◆ **Exercise directions**: State the number of lines in the following data that contain the string "stroke", and nothing else.

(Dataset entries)
──────

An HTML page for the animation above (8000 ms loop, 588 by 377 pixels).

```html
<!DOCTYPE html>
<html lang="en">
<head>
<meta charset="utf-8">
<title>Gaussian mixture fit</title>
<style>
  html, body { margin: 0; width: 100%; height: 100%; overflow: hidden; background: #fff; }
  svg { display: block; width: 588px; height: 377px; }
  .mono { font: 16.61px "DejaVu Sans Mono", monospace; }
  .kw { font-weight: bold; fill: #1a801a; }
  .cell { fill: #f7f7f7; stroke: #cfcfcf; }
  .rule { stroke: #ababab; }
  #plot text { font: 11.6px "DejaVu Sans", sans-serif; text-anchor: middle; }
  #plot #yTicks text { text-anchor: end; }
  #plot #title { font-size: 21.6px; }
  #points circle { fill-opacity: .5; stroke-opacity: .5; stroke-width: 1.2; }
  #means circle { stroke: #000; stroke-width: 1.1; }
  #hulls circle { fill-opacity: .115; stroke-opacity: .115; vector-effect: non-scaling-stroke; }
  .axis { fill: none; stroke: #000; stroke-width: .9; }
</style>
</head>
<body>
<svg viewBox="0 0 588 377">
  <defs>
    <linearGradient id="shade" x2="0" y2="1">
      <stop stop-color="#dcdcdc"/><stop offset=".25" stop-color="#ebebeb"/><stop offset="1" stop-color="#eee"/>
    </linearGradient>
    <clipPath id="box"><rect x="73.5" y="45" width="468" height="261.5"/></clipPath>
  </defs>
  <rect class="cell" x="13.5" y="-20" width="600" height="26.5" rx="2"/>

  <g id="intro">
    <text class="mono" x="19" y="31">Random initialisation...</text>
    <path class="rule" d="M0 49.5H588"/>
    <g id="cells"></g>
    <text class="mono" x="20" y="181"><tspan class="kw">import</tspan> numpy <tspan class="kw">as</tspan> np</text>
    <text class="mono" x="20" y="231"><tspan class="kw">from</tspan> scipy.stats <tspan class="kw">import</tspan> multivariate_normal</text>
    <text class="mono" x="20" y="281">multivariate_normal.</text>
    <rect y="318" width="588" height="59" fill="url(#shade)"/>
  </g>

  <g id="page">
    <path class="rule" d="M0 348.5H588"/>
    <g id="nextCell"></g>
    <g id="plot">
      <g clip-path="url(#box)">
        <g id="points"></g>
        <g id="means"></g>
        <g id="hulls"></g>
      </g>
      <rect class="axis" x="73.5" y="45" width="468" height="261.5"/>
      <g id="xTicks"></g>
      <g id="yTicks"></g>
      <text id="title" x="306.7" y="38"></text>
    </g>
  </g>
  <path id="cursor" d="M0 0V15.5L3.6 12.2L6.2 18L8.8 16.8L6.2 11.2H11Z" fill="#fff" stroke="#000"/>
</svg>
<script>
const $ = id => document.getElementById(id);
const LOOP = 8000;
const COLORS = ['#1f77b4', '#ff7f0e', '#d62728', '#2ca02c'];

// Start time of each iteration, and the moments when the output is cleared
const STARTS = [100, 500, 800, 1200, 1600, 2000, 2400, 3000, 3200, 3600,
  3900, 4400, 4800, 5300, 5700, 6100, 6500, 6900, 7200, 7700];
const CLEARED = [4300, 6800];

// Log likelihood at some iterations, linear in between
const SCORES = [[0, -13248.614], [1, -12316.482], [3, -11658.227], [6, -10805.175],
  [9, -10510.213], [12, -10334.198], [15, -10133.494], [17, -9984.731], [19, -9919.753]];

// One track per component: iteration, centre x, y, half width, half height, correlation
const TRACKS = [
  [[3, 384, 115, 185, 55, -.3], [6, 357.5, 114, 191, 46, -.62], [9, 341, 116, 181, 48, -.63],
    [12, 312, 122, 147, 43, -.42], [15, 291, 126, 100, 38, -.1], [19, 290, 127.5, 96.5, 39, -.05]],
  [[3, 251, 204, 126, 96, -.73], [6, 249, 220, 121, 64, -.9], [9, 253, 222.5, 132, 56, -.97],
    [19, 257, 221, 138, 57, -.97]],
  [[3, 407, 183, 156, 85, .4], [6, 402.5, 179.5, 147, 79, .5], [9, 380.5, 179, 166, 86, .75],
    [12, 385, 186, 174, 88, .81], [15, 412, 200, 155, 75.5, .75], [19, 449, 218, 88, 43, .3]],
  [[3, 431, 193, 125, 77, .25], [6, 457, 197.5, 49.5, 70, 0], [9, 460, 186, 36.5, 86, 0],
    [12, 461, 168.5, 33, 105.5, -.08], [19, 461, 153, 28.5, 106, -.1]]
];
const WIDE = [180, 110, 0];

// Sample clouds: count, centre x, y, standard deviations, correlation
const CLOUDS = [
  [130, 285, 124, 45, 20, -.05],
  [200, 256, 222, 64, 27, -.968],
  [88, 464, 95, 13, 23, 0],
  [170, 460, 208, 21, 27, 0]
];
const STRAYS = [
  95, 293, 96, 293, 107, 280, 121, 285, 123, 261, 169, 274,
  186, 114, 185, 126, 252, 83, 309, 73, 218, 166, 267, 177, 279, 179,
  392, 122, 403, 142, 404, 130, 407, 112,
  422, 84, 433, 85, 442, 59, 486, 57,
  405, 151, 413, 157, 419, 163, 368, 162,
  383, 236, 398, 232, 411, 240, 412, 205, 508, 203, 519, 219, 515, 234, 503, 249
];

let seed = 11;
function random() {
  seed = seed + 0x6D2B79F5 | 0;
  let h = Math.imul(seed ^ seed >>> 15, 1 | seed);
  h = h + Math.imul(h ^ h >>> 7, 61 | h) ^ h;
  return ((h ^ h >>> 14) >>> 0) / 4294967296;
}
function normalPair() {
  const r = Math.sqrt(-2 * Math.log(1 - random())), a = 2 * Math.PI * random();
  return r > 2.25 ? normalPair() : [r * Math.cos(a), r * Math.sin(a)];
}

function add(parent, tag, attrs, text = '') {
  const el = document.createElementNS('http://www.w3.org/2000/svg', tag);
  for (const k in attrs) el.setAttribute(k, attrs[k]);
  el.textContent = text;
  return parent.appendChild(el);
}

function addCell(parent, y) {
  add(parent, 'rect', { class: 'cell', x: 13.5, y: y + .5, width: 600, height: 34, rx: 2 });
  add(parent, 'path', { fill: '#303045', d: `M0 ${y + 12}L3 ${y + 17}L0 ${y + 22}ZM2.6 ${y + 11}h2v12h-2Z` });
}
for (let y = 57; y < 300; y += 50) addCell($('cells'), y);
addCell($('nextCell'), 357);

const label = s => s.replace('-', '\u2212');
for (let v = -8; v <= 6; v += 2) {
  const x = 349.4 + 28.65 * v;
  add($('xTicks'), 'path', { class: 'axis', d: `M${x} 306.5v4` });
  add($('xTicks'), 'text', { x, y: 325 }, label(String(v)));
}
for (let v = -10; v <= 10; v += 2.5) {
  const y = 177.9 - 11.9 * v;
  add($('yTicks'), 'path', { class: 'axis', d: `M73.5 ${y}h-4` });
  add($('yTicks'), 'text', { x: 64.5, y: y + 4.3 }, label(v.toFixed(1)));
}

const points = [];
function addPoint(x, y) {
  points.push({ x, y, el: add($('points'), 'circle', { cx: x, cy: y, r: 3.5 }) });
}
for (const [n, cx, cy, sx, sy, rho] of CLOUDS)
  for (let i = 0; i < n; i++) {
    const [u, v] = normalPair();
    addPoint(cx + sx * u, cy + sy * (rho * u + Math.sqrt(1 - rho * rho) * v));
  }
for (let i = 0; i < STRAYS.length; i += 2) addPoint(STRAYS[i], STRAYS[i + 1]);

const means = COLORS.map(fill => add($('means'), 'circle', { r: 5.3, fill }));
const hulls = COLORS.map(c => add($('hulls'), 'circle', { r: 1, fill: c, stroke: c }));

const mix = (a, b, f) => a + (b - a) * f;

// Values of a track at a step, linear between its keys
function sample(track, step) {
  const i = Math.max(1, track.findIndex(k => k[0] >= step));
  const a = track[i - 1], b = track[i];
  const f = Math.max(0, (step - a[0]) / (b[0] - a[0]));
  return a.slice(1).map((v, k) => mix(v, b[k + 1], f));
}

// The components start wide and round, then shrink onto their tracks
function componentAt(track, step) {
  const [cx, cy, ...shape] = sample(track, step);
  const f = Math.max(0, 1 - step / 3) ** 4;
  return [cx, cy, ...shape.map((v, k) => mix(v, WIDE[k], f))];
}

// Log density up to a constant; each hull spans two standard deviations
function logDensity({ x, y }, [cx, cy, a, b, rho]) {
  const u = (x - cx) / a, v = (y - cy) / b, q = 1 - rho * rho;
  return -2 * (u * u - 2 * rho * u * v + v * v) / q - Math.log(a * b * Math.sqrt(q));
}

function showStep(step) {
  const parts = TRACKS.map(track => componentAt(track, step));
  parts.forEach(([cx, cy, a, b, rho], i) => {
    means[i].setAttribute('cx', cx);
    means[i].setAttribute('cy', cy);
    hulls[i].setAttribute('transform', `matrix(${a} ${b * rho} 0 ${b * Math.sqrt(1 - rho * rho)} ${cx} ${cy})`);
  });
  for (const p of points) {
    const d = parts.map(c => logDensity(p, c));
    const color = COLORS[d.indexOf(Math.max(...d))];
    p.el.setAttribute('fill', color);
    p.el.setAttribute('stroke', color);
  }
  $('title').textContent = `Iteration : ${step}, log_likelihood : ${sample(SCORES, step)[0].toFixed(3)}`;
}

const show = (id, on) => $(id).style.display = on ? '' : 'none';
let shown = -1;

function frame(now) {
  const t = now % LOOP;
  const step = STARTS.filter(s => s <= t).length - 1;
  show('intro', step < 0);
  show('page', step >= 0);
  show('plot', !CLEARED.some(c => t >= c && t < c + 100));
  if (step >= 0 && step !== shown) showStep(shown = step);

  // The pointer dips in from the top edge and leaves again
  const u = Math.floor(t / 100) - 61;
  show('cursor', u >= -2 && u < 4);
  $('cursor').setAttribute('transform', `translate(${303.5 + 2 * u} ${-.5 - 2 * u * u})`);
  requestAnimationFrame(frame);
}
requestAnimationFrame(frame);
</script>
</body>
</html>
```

──────

◆ **Answer below**: 9